We’ve actually brought this property to your attention before. Back in 2015, we told you about a zoning notice on the property, indicating a plan for 18 units above commercial space. That variance was approved the next year, but the project never came to fruition for some reason. Over a year ago, we told you about a plan for 24 units here but that didn’t happen either. Instead, the property continued to sit, even as the building to the west was renovated from a nuisance bar into a gastropub called Ambassador. Sometime in the last few months, however, the site was cleared (along with the theatre-turned-supermarket next door). Here’s a look at this part of the block from a couple weeks ago:
The fact that the remains of the old building are now gone from the site should be an indication that a development is finally on the horizon for this property. And wouldn’t you know, Philly.com had a story just the other day that indicates as much. Per our local paper, R&M Development is buying the property for $1.55M and will be constructing a six-story, 36-unit apartment building with retail on the first floor. Here’s a rendering, from Harman Deutsch Ohler.
Now our mental math has never been so great, but we’re pretty sure that 36 units is roughly twice as many units as were proposed a few years back. The reason for this is that the property was remapped to CMX-2.5 at some point in the interim. When the 2015 project came around, those developers needed a variance just to get to 18 units. These developers are able to pursue a taller, denser project as a matter of right. Unsurprisingly, without the zoning risk, they’re moving right ahead with their project. Let’s agree, a six-story building on Girard Avenue makes all kinds of sense, and the more liberal CMX-2.5 zoning is far more appropriate for Girard Avenue, over the previous CMX-2 zoning.
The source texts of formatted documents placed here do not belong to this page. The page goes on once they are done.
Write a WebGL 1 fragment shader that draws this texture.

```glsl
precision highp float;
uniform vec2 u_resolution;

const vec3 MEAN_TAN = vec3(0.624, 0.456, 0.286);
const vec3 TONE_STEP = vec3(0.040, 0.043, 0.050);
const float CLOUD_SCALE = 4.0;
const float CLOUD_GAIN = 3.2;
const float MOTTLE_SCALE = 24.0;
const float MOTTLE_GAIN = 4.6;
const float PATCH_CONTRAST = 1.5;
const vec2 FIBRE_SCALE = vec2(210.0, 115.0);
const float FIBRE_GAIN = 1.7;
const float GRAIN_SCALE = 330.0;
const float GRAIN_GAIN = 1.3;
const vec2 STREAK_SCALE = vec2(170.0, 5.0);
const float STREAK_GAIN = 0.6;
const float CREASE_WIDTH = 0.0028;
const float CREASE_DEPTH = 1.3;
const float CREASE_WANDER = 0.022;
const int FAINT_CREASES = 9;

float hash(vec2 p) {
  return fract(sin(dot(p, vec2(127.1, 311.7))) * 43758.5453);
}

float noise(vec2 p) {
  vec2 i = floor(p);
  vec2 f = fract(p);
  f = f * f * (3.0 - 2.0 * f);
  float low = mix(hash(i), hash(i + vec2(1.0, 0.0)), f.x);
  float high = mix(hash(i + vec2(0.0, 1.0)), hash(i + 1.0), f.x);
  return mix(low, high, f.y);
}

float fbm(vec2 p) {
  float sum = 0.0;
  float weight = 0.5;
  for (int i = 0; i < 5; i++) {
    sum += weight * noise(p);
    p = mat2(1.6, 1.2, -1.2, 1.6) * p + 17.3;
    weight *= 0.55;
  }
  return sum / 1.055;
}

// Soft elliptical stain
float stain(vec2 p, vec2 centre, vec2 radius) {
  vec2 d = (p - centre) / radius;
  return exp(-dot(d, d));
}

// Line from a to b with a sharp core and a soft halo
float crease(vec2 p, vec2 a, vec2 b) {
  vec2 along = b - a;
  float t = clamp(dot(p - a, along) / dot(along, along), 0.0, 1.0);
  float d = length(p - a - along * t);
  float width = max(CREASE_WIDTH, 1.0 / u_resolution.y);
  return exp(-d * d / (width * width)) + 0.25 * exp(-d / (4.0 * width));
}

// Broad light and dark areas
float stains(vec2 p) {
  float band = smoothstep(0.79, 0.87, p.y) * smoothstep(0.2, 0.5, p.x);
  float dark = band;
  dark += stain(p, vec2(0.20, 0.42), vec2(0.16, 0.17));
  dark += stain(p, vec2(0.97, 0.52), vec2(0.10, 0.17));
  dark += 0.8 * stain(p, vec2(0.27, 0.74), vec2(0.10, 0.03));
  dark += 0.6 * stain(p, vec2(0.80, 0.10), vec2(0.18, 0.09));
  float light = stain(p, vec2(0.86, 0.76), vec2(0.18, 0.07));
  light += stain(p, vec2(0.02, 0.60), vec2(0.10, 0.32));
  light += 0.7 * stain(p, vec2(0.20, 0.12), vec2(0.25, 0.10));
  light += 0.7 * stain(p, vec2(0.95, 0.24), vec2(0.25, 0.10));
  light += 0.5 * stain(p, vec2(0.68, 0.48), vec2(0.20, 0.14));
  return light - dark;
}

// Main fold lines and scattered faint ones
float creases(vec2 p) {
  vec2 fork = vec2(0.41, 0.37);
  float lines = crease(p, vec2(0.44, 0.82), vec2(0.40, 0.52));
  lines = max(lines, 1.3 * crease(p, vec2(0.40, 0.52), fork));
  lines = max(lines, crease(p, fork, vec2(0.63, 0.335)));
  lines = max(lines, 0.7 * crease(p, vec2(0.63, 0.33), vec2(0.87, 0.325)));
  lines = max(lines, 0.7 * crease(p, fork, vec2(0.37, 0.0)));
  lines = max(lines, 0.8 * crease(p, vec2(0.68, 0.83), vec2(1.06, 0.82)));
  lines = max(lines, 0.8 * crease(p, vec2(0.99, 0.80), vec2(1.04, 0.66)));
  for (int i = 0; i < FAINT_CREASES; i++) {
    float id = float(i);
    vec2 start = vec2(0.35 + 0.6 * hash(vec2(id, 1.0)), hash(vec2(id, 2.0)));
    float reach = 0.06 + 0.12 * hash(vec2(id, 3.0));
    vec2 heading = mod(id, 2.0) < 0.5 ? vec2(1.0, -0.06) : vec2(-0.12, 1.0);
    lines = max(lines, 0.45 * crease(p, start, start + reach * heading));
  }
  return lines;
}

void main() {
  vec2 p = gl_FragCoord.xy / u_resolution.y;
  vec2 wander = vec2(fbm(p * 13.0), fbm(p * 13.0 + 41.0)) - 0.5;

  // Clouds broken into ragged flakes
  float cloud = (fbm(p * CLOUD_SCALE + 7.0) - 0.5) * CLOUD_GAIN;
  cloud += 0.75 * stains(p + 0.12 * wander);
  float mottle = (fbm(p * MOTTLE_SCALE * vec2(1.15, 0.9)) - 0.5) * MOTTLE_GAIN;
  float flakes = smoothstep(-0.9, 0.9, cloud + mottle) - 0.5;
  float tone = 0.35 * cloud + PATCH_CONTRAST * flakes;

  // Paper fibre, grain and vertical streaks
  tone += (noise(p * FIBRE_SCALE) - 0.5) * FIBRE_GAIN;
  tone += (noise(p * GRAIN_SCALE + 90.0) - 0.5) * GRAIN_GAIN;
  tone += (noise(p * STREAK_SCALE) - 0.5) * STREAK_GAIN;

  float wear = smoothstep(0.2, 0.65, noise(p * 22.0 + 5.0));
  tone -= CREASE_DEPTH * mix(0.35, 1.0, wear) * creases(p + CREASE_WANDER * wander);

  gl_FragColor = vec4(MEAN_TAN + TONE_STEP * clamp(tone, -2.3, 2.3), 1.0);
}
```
This is yet another confirmation of our eternal argument that zoning matters and remapping properties that are inappropriately zoned tends to have a positive impact on development possibilities. Washington Avenue and Point Breeze Avenue, we’re looking in your direction.